= What to do =
After locating the line that contains "80C235 54 253" in the records below, write out exactly that line and each line after it through the one that contains "177C265 160 254", and nothing else.

Saved entries:
● ● ●

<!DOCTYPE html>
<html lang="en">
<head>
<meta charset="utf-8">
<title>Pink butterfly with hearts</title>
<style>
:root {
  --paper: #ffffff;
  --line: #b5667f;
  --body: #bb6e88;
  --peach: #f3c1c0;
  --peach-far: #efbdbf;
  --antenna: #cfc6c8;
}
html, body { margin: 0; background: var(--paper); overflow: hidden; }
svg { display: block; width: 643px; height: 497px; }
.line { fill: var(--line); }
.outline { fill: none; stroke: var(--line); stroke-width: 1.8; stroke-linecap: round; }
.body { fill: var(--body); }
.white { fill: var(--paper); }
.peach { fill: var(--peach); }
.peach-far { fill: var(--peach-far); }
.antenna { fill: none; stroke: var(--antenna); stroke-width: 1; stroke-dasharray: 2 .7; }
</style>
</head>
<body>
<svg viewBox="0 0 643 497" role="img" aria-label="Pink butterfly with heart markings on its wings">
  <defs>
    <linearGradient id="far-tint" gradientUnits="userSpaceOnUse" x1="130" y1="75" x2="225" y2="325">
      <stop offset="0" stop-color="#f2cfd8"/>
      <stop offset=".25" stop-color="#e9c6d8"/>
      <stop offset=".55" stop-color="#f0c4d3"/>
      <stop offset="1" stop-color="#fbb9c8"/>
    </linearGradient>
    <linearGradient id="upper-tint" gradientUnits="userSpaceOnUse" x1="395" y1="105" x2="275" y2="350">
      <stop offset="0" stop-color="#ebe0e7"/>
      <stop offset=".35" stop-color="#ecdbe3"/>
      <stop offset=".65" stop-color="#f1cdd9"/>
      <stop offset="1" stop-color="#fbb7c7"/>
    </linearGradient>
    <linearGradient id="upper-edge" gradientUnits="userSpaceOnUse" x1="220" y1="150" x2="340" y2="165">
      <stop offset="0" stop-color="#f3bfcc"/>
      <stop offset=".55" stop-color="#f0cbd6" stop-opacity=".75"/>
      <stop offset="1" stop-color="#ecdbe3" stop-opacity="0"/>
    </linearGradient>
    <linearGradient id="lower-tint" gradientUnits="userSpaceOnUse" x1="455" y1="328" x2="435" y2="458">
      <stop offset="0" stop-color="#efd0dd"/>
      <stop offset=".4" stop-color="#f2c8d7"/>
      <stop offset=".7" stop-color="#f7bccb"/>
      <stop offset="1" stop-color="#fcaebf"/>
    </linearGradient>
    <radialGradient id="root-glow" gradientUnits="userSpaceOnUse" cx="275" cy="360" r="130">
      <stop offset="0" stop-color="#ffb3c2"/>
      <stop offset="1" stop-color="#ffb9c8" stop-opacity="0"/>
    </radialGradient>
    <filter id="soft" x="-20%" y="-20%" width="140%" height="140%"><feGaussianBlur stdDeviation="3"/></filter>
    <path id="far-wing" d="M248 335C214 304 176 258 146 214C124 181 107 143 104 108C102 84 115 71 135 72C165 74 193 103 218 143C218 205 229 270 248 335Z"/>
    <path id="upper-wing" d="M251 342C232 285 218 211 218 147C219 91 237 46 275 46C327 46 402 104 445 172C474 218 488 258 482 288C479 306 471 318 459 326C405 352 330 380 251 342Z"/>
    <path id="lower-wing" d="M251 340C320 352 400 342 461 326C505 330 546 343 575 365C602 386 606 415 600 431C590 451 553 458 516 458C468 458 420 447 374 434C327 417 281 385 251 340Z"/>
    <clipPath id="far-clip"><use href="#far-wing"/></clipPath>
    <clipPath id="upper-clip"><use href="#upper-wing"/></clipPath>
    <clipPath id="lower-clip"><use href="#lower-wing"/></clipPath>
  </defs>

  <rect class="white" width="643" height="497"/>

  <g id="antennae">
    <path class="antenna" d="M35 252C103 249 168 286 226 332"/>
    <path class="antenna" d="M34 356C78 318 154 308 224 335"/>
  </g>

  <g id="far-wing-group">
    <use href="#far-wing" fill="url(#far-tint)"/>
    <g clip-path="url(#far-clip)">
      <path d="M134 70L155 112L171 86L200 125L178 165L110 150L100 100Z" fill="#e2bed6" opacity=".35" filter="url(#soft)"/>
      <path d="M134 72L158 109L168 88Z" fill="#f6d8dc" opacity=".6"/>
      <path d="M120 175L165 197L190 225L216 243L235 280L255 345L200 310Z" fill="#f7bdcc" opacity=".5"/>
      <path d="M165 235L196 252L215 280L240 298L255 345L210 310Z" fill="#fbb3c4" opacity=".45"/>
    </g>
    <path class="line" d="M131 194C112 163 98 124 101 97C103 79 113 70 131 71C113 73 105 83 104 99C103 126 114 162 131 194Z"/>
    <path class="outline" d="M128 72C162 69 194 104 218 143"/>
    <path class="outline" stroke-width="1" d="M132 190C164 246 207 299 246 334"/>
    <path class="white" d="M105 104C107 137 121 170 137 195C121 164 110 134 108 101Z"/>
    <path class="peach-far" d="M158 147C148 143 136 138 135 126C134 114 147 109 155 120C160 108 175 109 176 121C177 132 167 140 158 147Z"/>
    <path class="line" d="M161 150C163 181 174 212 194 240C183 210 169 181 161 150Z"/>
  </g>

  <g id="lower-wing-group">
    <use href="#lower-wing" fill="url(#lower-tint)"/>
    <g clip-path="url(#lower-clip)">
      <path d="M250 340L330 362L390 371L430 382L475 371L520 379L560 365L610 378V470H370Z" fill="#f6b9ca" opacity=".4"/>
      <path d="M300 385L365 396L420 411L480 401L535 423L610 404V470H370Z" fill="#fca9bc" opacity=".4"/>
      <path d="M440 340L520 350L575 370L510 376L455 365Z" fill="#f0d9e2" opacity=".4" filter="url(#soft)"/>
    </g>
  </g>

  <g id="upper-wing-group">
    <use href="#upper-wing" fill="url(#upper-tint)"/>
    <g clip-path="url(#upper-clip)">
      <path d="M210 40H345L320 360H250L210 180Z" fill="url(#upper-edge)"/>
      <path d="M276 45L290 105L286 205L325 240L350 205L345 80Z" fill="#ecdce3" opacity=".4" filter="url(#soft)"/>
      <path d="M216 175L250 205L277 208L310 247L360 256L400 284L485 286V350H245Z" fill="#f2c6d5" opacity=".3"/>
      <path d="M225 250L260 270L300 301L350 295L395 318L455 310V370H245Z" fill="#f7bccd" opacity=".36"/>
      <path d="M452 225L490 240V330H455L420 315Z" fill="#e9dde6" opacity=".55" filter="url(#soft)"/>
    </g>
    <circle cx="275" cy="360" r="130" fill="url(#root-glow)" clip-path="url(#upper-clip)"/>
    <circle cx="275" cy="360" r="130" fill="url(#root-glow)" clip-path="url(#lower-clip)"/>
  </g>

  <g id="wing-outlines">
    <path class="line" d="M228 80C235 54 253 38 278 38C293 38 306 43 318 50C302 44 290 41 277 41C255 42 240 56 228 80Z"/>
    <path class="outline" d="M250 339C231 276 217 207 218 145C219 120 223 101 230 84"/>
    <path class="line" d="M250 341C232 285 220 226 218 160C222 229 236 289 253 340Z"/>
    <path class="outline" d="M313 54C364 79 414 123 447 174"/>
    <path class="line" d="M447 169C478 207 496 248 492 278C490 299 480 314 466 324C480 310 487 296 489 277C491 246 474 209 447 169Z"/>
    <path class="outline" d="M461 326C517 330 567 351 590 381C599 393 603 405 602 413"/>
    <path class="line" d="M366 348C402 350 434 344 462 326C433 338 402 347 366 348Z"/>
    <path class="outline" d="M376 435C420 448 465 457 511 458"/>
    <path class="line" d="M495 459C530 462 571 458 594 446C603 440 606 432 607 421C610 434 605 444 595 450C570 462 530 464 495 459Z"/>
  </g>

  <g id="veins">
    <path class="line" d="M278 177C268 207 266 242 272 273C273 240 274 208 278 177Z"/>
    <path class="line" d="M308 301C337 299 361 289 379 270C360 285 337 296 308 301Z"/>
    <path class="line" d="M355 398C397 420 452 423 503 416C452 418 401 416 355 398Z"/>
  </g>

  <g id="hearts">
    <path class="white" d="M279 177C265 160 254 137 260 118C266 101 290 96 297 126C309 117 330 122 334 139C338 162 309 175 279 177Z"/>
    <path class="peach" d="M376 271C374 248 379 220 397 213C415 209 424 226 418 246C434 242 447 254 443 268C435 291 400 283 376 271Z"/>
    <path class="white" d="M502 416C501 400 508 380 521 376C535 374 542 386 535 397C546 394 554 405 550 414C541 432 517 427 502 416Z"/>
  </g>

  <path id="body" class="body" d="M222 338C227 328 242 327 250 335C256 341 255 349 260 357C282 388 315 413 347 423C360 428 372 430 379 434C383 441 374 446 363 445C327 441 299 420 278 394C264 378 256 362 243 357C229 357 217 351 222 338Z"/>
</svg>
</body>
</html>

● ● ●

= Solution for this task =
    <path class="line" d="M228 80C235 54 253 38 278 38C293 38 306 43 318 50C302 44 290 41 277 41C255 42 240 56 228 80Z"/>
    <path class="outline" d="M250 339C231 276 217 207 218 145C219 120 223 101 230 84"/>
    <path class="line" d="M250 341C232 285 220 226 218 160C222 229 236 289 253 340Z"/>
    <path class="outline" d="M313 54C364 79 414 123 447 174"/>
    <path class="line" d="M447 169C478 207 496 248 492 278C490 299 480 314 466 324C480 310 487 296 489 277C491 246 474 209 447 169Z"/>
    <path class="outline" d="M461 326C517 330 567 351 590 381C599 393 603 405 602 413"/>
    <path class="line" d="M366 348C402 350 434 344 462 326C433 338 402 347 366 348Z"/>
    <path class="outline" d="M376 435C420 448 465 457 511 458"/>
    <path class="line" d="M495 459C530 462 571 458 594 446C603 440 606 432 607 421C610 434 605 444 595 450C570 462 530 464 495 459Z"/>
  </g>

  <g id="veins">
    <path class="line" d="M278 177C268 207 266 242 272 273C273 240 274 208 278 177Z"/>
    <path class="line" d="M308 301C337 299 361 289 379 270C360 285 337 296 308 301Z"/>
    <path class="line" d="M355 398C397 420 452 423 503 416C452 418 401 416 355 398Z"/>
  </g>

  <g id="hearts">
    <path class="white" d="M279 177C265 160 254 137 260 118C266 101 290 96 297 126C309 117 330 122 334 139C338 162 309 175 279 177Z"/>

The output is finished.